cw: police brutality, racism, sexual exploitation
Early in Toya Wolfe’s debut fiction novel, Last Summer on State Street, Felicia “Fe Fe” Stevens begrudgingly reveals a childhood snapshot from years before - the slow unravelling of the life, friendships and truths she once knew in Chicago’s South Side. At the core of her observation, an older Fe Fe retrospects the realities of being too young to grow up, the harsh realisation that Double Dutch - Wolfe’s not-so-subtle symbol for the simplicity and innocence of childhood - is over forever.
This is a novel set in the sweltering summer heat of State Street in 1999, in Chicago’s Robert Taylor Homes, a real-life housing project now infamous for its role in constricting Chicago’s Black population to a contrastingly small geographical area up until 2007. Wolfe’s deliberately controlled and abrupt prose does little to sugarcoat the blatant voicelessness of State Street’s residents: Fe Fe’s mysterious new friend Tonya is sexually exploited to pay her drug-addicted mother’s debts, Fe Fe’s older brother Meechie becomes a victim of white police brutality and a woman is stomped to death by the neglected children of a gang-fueled matriarch.

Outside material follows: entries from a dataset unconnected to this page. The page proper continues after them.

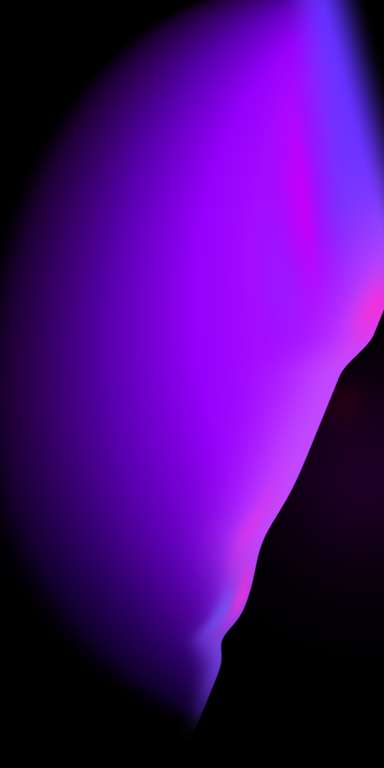
Write a Shadertoy shader that draws this background.

```glsl
const vec3 DEEP_VIOLET = vec3(0.35, 0.0, 0.69);
const vec3 VIOLET = vec3(0.58, 0.0, 0.98);
const vec3 ORCHID = vec3(0.64, 0.04, 1.0);
const vec3 LILAC = vec3(0.77, 0.31, 1.0);
const vec3 MAGENTA = vec3(0.77, 0.0, 0.97);
const vec3 PINK = vec3(0.95, 0.19, 0.86);
const vec3 PERIWINKLE = vec3(0.42, 0.22, 1.0);

float bell(float x, float center, float width) {
    float k = (x - center) / width;
    return exp(-k * k);
}

float ramp(float a, float b, float x) {
    return clamp((x - a) / (b - a), 0.0, 1.0);
}

// Crisp right contour: a slanted line with gentle bends
float rightContour(float y) {
    return 0.468 + 0.408 * y
        - 0.025 * bell(y, 0.335, 0.045)
        - 0.024 * bell(y, 0.59, 0.10)
        + 0.045 * smoothstep(1.02, 1.13, y);
}

// Soft left contour: an arc, shorter below its middle
float leftContour(float y) {
    float k = (y - 0.9) / (y > 0.9 ? 1.14 : 0.83);
    return 0.7 - 0.8 * sqrt(max(1.0 - k * k, 0.0));
}

// Shading that brightens from the left contour inwards
vec3 bodyColor(vec2 p) {
    float depth = max(p.x - leftContour(p.y), 0.0);
    float level = depth * (1.1 + 0.7 * p.y);
    level *= smoothstep(0.0, 0.2, level);
    vec3 color = DEEP_VIOLET * min(level / 0.7, 1.0);
    color.r *= mix(mix(0.65, 1.12, smoothstep(0.35, 1.0, p.y)), 1.0, ramp(0.1, 0.6, level));
    color = mix(color, VIOLET, ramp(0.7, 1.12, level));
    return mix(color, ORCHID, ramp(1.1, 1.4, level));
}

// Blue sheen and a narrow magenta fold in the upper right
vec3 addFold(vec3 color, vec2 p) {
    float foldX = 0.80 - 0.12 * (p.y - 1.4);
    float offset = p.x - foldX;
    float sheen = smoothstep(0.0, 0.12, offset) * smoothstep(1.12, 1.5, p.y);
    color = mix(color, PERIWINKLE, 0.85 * sheen);
    float band = bell(offset, -0.085, 0.06) * bell(p.y, 1.27, 0.16);
    color = mix(color, vec3(0.59, 0.13, 1.0), 0.5 * band);
    float width = offset < 0.0 ? 0.045 : 0.022;
    float fold = bell(offset, 0.0, width) * bell(p.y, 1.48, 0.21);
    return mix(color, MAGENTA, 0.95 * fold);
}

// Reflected light along the right contour
vec3 addRim(vec3 color, float inset, float y) {
    float width = mix(0.03, 0.145, smoothstep(0.1, 0.8, y));
    float strength = smoothstep(0.06, 0.32, y);
    vec3 tint = mix(vec3(0.45, 0.27, 0.88), LILAC, smoothstep(0.3, 0.65, y));
    color = mix(color, tint, 0.9 * strength * bell(inset, 0.0, width));
    color = mix(color, vec3(0.44, 0.34, 0.96), 0.75 * bell(inset, 0.05, 0.026) * bell(y, 0.41, 0.075));
    color = mix(color, PINK, 0.75 * bell(inset, 0.018, 0.022) * bell(y, 0.45, 0.08));
    color = mix(color, PINK, 0.4 * bell(inset, 0.05, 0.03) * bell(y, 0.62, 0.13));
    return mix(color, PINK, 0.9 * bell(inset, 0.025, 0.05) * bell(y, 1.2, 0.095));
}

// Dim plum haze behind the form
vec3 hazeColor(vec2 p) {
    float plum = bell(p.x, 0.95, 0.25) * bell(p.y, 0.76, 0.26);
    float ember = bell(p.x, 0.89, 0.07) * bell(p.y, 0.95, 0.06);
    return vec3(0.11, 0.0, 0.145) * plum + vec3(0.07, 0.0, 0.0) * ember;
}

void mainImage(out vec4 fragColor, in vec2 fragCoord) {
    // Canvas spans 1 across and 2 up
    vec2 p = fragCoord / iResolution.xy * vec2(1.0, 2.0);
    float pixel = 1.0 / iResolution.x;
    float inset = rightContour(p.y) - p.x;

    vec3 form = addFold(bodyColor(p), p);
    form = addRim(form, inset, p.y);

    // Fade into shadow at the upper right
    float shadowX = 0.96 + 0.26 * (2.0 - p.y);
    form *= mix(vec3(1.0), vec3(0.8, 1.0, 1.0), smoothstep(0.2, 0.05, shadowX - p.x));
    form *= smoothstep(0.0, 0.13, shadowX - p.x);

    float coverage = smoothstep(-pixel, pixel, inset);
    vec3 color = mix(hazeColor(p), form, coverage);
    fragColor = vec4(clamp(color, 0.0, 1.0), 1.0);
}
```
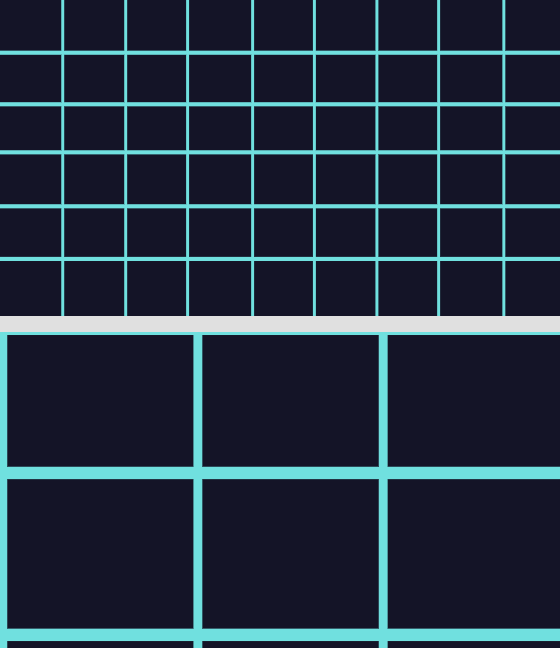
Top: the whole. Bottom: its middle third, enlarged.
Write a Shadertoy shader that draws this pattern.

```glsl
// A bright cyan grid on dark navy: eight upright lines and five level ones.
// Each pixel finds its nearest line on both axes; layered sines nudge the
// lines off an even pitch, and box coverage smooths their edges.

// Lengths are in canvas heights
const vec3 BACKGROUND = vec3(0.078, 0.080, 0.152);
const vec3 LINE_COLOR = vec3(0.440, 0.880, 0.875);

const float COLUMN_COUNT = 8.0;
const float COLUMN_START = 0.1981;
const float COLUMN_PITCH = 0.1991;
const float COLUMN_WIDTH = 0.0094;

const float ROW_COUNT = 5.0;
const float ROW_START = 0.1842;
const float ROW_PITCH = 0.1628;
const float ROW_WIDTH = 0.0131;

// Three sine layers of spacing drift per axis
const vec3 COLUMN_DRIFT = vec3(0.00267, 0.0016, 0.0010);
const vec3 COLUMN_FREQ  = vec3(1.5708, 3.1416, 0.7854);
const vec3 COLUMN_PHASE = vec3(0.709, 3.1416, -1.571);
const vec3 ROW_DRIFT = vec3(0.00493, 0.00352, 0.0);
const vec3 ROW_FREQ  = vec3(1.2566, 2.5133, 0.0);
const vec3 ROW_PHASE = vec3(-2.364, -4.685, 0.0);

// Distance from x to the centre of the nearest line in a finite, uneven row
float lineDistance(float x, float start, float pitch, float count,
                   vec3 drift, vec3 freq, vec3 phase) {
    float index = clamp(floor((x - start) / pitch + 0.5), 0.0, count - 1.0);
    float centre = start + pitch * index + dot(drift, cos(freq * index + phase));
    return abs(x - centre);
}

// Share of a pixel covered by a line of the given width
float coverage(float dist, float width, float pixel) {
    return clamp((0.5 * width - dist) / pixel + 0.5, 0.0, 1.0);
}

void mainImage(out vec4 fragColor, in vec2 fragCoord) {
    float pixel = 1.0 / iResolution.y;
    vec2 p = fragCoord * pixel;

    float columnDist = lineDistance(p.x, COLUMN_START, COLUMN_PITCH, COLUMN_COUNT,
                                    COLUMN_DRIFT, COLUMN_FREQ, COLUMN_PHASE);
    float rowDist = lineDistance(p.y, ROW_START, ROW_PITCH, ROW_COUNT,
                                 ROW_DRIFT, ROW_FREQ, ROW_PHASE);

    // Union of both sets of lines
    float grid = max(coverage(columnDist, COLUMN_WIDTH, pixel),
                     coverage(rowDist, ROW_WIDTH, pixel));

    fragColor = vec4(mix(BACKGROUND, LINE_COLOR, grid), 1.0);
}
```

As such, Wolfe’s grim and striking depiction of life in the Robert Taylor Homes goes beyond serving as a typical wasteland-esque setting reserved for so-called surplus humanity: it is also Wolfe’s antagonist. State Street is Wolfe’s embodiment of institutionalised racism reminiscent of the racial polarities of the 1990s. It poignantly represents a “monster” where the inhabitants are neglected, entrapped and even slain by a white system.
Wolfe’s written voice does an efficient job of cracking into the perspective of a young girl transitioning from girlhood to womanhood. It’s hard not to empathise with the growing pains of Fe Fe: her friendship with Stacia shifting as they mature and head in different directions, her crushes on classmates (and identifying the feeling of sexual arousal), and her being sheltered from the horrors of the world by her protective mother.
With this in mind, Wolfe’s decision to organise her novel into short, snapshot-like chapters driven by character rather than plot works well to highlight the beauty and emotion behind the mundane experiences of everyday girlhood as surrounded by a predominantly Black community. There is a touching yet subtle moment where Fe Fe arranges for her mother to braid Tonya’s hair with her own. Fe Fe explores her sixth-grade teacher's impact on her restorative power of knowledge and claiming oneself. Wolfe expertly and carefully balances the grim with a feeling of sanctuary.
At times, the heavy exposition feels a tad cumbersome. Personally, I would have preferred more ‘show’ relative to ‘tell’, (make me connect the dots and work for the subtleties!), especially since we are looking through Fe Fe’s childhood memories. Additionally, Meechie’s narrative arc felt under-baked and one-dimensional, a missing puzzle piece in a story shedding light on the imbalances of privilege, power and policy. However, Fe Fe’s ability to carve a new life for herself and the defining relationships she confronts over the passing years are the heartbeats of the novel.
Wolfe writes unapologetically with just the right amount of punch to keep you up at night, reading page after page. It is not a stretch to say that Last Summer on State Street was a somewhat cathartic project for Wolfe, who was driven to write the novel based on her own experiences of Robert Taylor Homes and to shine a spotlight on a traditionally underrepresented perspective in storytelling.
Ultimately, in Last Summer on State Street, Wolfe wonderfully depicts the human condition, its complexities in its most raw state, and how the past and present are constantly interwoven—an excellent debut about hope, resilience, and tragedy a must-read in the #BlackLivesMatter era.